Stored data entries
+--

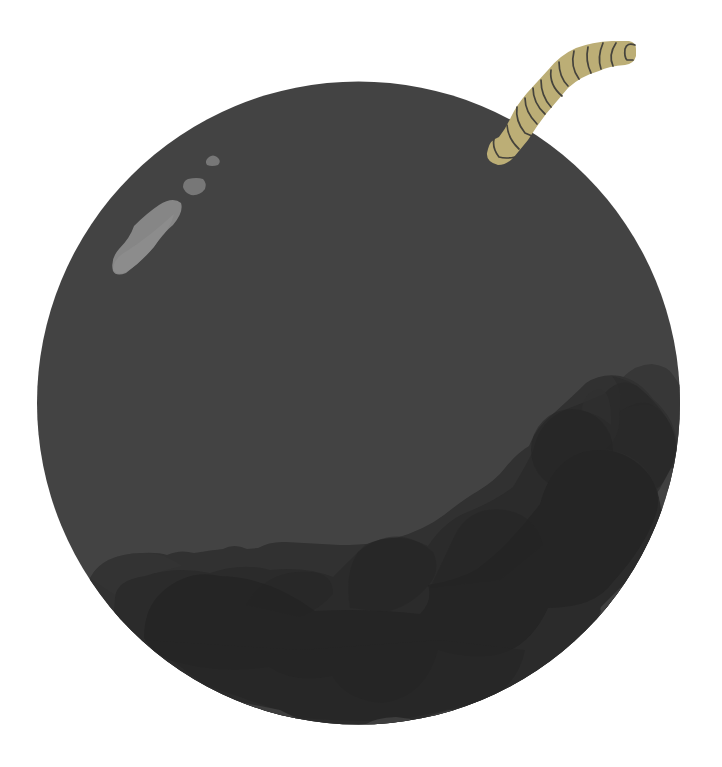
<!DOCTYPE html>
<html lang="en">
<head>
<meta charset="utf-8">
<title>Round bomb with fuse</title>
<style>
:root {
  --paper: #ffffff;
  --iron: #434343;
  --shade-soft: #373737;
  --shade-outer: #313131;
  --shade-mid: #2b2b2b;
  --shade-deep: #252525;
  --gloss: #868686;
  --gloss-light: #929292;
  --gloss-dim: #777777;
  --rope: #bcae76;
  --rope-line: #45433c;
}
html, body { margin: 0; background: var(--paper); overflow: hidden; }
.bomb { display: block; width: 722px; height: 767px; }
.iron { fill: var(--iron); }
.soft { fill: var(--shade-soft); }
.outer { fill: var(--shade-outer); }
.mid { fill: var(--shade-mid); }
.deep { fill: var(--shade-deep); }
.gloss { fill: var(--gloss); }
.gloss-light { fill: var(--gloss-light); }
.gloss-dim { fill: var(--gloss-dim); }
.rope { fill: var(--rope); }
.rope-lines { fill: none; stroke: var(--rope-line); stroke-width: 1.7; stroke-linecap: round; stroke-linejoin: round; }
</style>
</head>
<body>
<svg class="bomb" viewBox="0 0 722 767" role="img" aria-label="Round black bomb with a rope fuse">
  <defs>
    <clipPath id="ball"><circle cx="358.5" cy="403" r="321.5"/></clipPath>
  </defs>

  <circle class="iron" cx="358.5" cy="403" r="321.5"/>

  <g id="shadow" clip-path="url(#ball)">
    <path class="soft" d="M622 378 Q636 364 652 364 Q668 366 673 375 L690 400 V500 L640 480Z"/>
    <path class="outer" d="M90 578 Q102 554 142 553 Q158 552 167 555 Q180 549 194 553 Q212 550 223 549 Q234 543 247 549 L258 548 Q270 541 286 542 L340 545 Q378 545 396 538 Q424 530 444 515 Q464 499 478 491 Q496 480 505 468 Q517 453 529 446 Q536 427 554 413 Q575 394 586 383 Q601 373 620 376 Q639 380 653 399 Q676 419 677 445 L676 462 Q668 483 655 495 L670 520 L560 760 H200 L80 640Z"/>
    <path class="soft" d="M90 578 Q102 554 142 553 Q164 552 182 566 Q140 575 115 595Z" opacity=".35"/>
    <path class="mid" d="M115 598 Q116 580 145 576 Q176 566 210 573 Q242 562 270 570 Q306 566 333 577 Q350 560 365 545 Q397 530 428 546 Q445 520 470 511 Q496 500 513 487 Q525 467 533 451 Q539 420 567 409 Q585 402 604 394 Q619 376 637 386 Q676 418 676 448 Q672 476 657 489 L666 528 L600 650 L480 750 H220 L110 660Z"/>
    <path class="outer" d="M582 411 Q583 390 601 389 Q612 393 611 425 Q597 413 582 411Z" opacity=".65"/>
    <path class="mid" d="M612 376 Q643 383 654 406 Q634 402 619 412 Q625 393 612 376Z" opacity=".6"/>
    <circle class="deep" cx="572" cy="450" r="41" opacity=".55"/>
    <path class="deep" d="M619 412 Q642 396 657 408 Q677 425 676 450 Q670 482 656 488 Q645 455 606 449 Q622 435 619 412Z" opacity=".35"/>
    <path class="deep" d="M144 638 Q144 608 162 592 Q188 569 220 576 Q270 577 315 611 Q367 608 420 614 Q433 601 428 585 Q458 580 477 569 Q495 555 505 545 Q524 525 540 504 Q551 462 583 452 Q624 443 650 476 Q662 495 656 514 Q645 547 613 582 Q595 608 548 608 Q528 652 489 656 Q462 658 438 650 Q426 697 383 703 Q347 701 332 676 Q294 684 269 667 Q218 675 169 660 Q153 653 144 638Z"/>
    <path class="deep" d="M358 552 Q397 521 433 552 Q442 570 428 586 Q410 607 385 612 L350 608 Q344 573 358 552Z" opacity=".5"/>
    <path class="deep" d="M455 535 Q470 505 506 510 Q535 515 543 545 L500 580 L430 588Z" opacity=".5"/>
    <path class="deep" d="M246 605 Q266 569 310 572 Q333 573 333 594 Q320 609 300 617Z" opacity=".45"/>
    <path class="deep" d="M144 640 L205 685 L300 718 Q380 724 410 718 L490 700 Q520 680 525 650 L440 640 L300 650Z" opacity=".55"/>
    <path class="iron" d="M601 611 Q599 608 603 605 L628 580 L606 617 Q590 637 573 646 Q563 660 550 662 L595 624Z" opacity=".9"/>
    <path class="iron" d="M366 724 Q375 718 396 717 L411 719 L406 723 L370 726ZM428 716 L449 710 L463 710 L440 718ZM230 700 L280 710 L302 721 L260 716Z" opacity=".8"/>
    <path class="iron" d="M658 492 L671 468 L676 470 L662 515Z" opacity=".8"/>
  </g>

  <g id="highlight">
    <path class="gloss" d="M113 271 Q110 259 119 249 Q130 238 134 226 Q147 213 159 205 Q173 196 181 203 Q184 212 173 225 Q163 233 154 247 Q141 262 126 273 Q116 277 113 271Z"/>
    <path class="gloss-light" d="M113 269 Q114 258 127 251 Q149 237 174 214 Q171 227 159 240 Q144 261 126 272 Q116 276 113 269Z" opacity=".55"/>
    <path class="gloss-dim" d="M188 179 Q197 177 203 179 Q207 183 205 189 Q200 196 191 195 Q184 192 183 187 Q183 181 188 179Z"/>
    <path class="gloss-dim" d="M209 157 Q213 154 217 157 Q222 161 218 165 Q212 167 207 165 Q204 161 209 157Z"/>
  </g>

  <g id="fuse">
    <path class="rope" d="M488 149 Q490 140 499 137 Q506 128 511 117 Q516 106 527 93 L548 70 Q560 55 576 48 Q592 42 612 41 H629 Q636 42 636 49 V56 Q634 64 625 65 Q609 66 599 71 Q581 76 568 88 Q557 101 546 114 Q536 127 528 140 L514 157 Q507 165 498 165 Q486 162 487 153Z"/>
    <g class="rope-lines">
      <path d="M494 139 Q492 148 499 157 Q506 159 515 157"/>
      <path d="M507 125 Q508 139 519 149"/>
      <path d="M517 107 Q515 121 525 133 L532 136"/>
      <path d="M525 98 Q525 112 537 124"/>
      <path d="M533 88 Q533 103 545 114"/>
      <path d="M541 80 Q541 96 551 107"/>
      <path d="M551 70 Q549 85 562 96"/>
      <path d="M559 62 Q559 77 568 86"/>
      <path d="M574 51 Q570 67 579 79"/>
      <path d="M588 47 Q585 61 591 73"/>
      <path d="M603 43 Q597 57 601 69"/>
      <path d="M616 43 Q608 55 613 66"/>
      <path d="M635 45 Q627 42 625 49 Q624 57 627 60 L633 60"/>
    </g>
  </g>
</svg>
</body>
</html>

+--

### EXERCISE REQUIREMENTS
Exactly as written, reproduce all of the entries while dropping the pictures.

### ANSWER TO THE EXERCISE
<!DOCTYPE html>
<html lang="en">
<head>
<meta charset="utf-8">
<title>Round bomb with fuse</title>
<style>
:root {
  --paper: #ffffff;
  --iron: #434343;
  --shade-soft: #373737;
  --shade-outer: #313131;
  --shade-mid: #2b2b2b;
  --shade-deep: #252525;
  --gloss: #868686;
  --gloss-light: #929292;
  --gloss-dim: #777777;
  --rope: #bcae76;
  --rope-line: #45433c;
}
html, body { margin: 0; background: var(--paper); overflow: hidden; }
.bomb { display: block; width: 722px; height: 767px; }
.iron { fill: var(--iron); }
.soft { fill: var(--shade-soft); }
.outer { fill: var(--shade-outer); }
.mid { fill: var(--shade-mid); }
.deep { fill: var(--shade-deep); }
.gloss { fill: var(--gloss); }
.gloss-light { fill: var(--gloss-light); }
.gloss-dim { fill: var(--gloss-dim); }
.rope { fill: var(--rope); }
.rope-lines { fill: none; stroke: var(--rope-line); stroke-width: 1.7; stroke-linecap: round; stroke-linejoin: round; }
</style>
</head>
<body>
<svg class="bomb" viewBox="0 0 722 767" role="img" aria-label="Round black bomb with a rope fuse">
  <defs>
    <clipPath id="ball"><circle cx="358.5" cy="403" r="321.5"/></clipPath>
  </defs>

  <circle class="iron" cx="358.5" cy="403" r="321.5"/>

  <g id="shadow" clip-path="url(#ball)">
    <path class="soft" d="M622 378 Q636 364 652 364 Q668 366 673 375 L690 400 V500 L640 480Z"/>
    <path class="outer" d="M90 578 Q102 554 142 553 Q158 552 167 555 Q180 549 194 553 Q212 550 223 549 Q234 543 247 549 L258 548 Q270 541 286 542 L340 545 Q378 545 396 538 Q424 530 444 515 Q464 499 478 491 Q496 480 505 468 Q517 453 529 446 Q536 427 554 413 Q575 394 586 383 Q601 373 620 376 Q639 380 653 399 Q676 419 677 445 L676 462 Q668 483 655 495 L670 520 L560 760 H200 L80 640Z"/>
    <path class="soft" d="M90 578 Q102 554 142 553 Q164 552 182 566 Q140 575 115 595Z" opacity=".35"/>
    <path class="mid" d="M115 598 Q116 580 145 576 Q176 566 210 573 Q242 562 270 570 Q306 566 333 577 Q350 560 365 545 Q397 530 428 546 Q445 520 470 511 Q496 500 513 487 Q525 467 533 451 Q539 420 567 409 Q585 402 604 394 Q619 376 637 386 Q676 418 676 448 Q672 476 657 489 L666 528 L600 650 L480 750 H220 L110 660Z"/>
    <path class="outer" d="M582 411 Q583 390 601 389 Q612 393 611 425 Q597 413 582 411Z" opacity=".65"/>
    <path class="mid" d="M612 376 Q643 383 654 406 Q634 402 619 412 Q625 393 612 376Z" opacity=".6"/>
    <circle class="deep" cx="572" cy="450" r="41" opacity=".55"/>
    <path class="deep" d="M619 412 Q642 396 657 408 Q677 425 676 450 Q670 482 656 488 Q645 455 606 449 Q622 435 619 412Z" opacity=".35"/>
    <path class="deep" d="M144 638 Q144 608 162 592 Q188 569 220 576 Q270 577 315 611 Q367 608 420 614 Q433 601 428 585 Q458 580 477 569 Q495 555 505 545 Q524 525 540 504 Q551 462 583 452 Q624 443 650 476 Q662 495 656 514 Q645 547 613 582 Q595 608 548 608 Q528 652 489 656 Q462 658 438 650 Q426 697 383 703 Q347 701 332 676 Q294 684 269 667 Q218 675 169 660 Q153 653 144 638Z"/>
    <path class="deep" d="M358 552 Q397 521 433 552 Q442 570 428 586 Q410 607 385 612 L350 608 Q344 573 358 552Z" opacity=".5"/>
    <path class="deep" d="M455 535 Q470 505 506 510 Q535 515 543 545 L500 580 L430 588Z" opacity=".5"/>
    <path class="deep" d="M246 605 Q266 569 310 572 Q333 573 333 594 Q320 609 300 617Z" opacity=".45"/>
    <path class="deep" d="M144 640 L205 685 L300 718 Q380 724 410 718 L490 700 Q520 680 525 650 L440 640 L300 650Z" opacity=".55"/>
    <path class="iron" d="M601 611 Q599 608 603 605 L628 580 L606 617 Q590 637 573 646 Q563 660 550 662 L595 624Z" opacity=".9"/>
    <path class="iron" d="M366 724 Q375 718 396 717 L411 719 L406 723 L370 726ZM428 716 L449 710 L463 710 L440 718ZM230 700 L280 710 L302 721 L260 716Z" opacity=".8"/>
    <path class="iron" d="M658 492 L671 468 L676 470 L662 515Z" opacity=".8"/>
  </g>

  <g id="highlight">
    <path class="gloss" d="M113 271 Q110 259 119 249 Q130 238 134 226 Q147 213 159 205 Q173 196 181 203 Q184 212 173 225 Q163 233 154 247 Q141 262 126 273 Q116 277 113 271Z"/>
    <path class="gloss-light" d="M113 269 Q114 258 127 251 Q149 237 174 214 Q171 227 159 240 Q144 261 126 272 Q116 276 113 269Z" opacity=".55"/>
    <path class="gloss-dim" d="M188 179 Q197 177 203 179 Q207 183 205 189 Q200 196 191 195 Q184 192 183 187 Q183 181 188 179Z"/>
    <path class="gloss-dim" d="M209 157 Q213 154 217 157 Q222 161 218 165 Q212 167 207 165 Q204 161 209 157Z"/>
  </g>

  <g id="fuse">
    <path class="rope" d="M488 149 Q490 140 499 137 Q506 128 511 117 Q516 106 527 93 L548 70 Q560 55 576 48 Q592 42 612 41 H629 Q636 42 636 49 V56 Q634 64 625 65 Q609 66 599 71 Q581 76 568 88 Q557 101 546 114 Q536 127 528 140 L514 157 Q507 165 498 165 Q486 162 487 153Z"/>
    <g class="rope-lines">
      <path d="M494 139 Q492 148 499 157 Q506 159 515 157"/>
      <path d="M507 125 Q508 139 519 149"/>
      <path d="M517 107 Q515 121 525 133 L532 136"/>
      <path d="M525 98 Q525 112 537 124"/>
      <path d="M533 88 Q533 103 545 114"/>
      <path d="M541 80 Q541 96 551 107"/>
      <path d="M551 70 Q549 85 562 96"/>
      <path d="M559 62 Q559 77 568 86"/>
      <path d="M574 51 Q570 67 579 79"/>
      <path d="M588 47 Q585 61 591 73"/>
      <path d="M603 43 Q597 57 601 69"/>
      <path d="M616 43 Q608 55 613 66"/>
      <path d="M635 45 Q627 42 625 49 Q624 57 627 60 L633 60"/>
    </g>
  </g>
</svg>
</body>
</html>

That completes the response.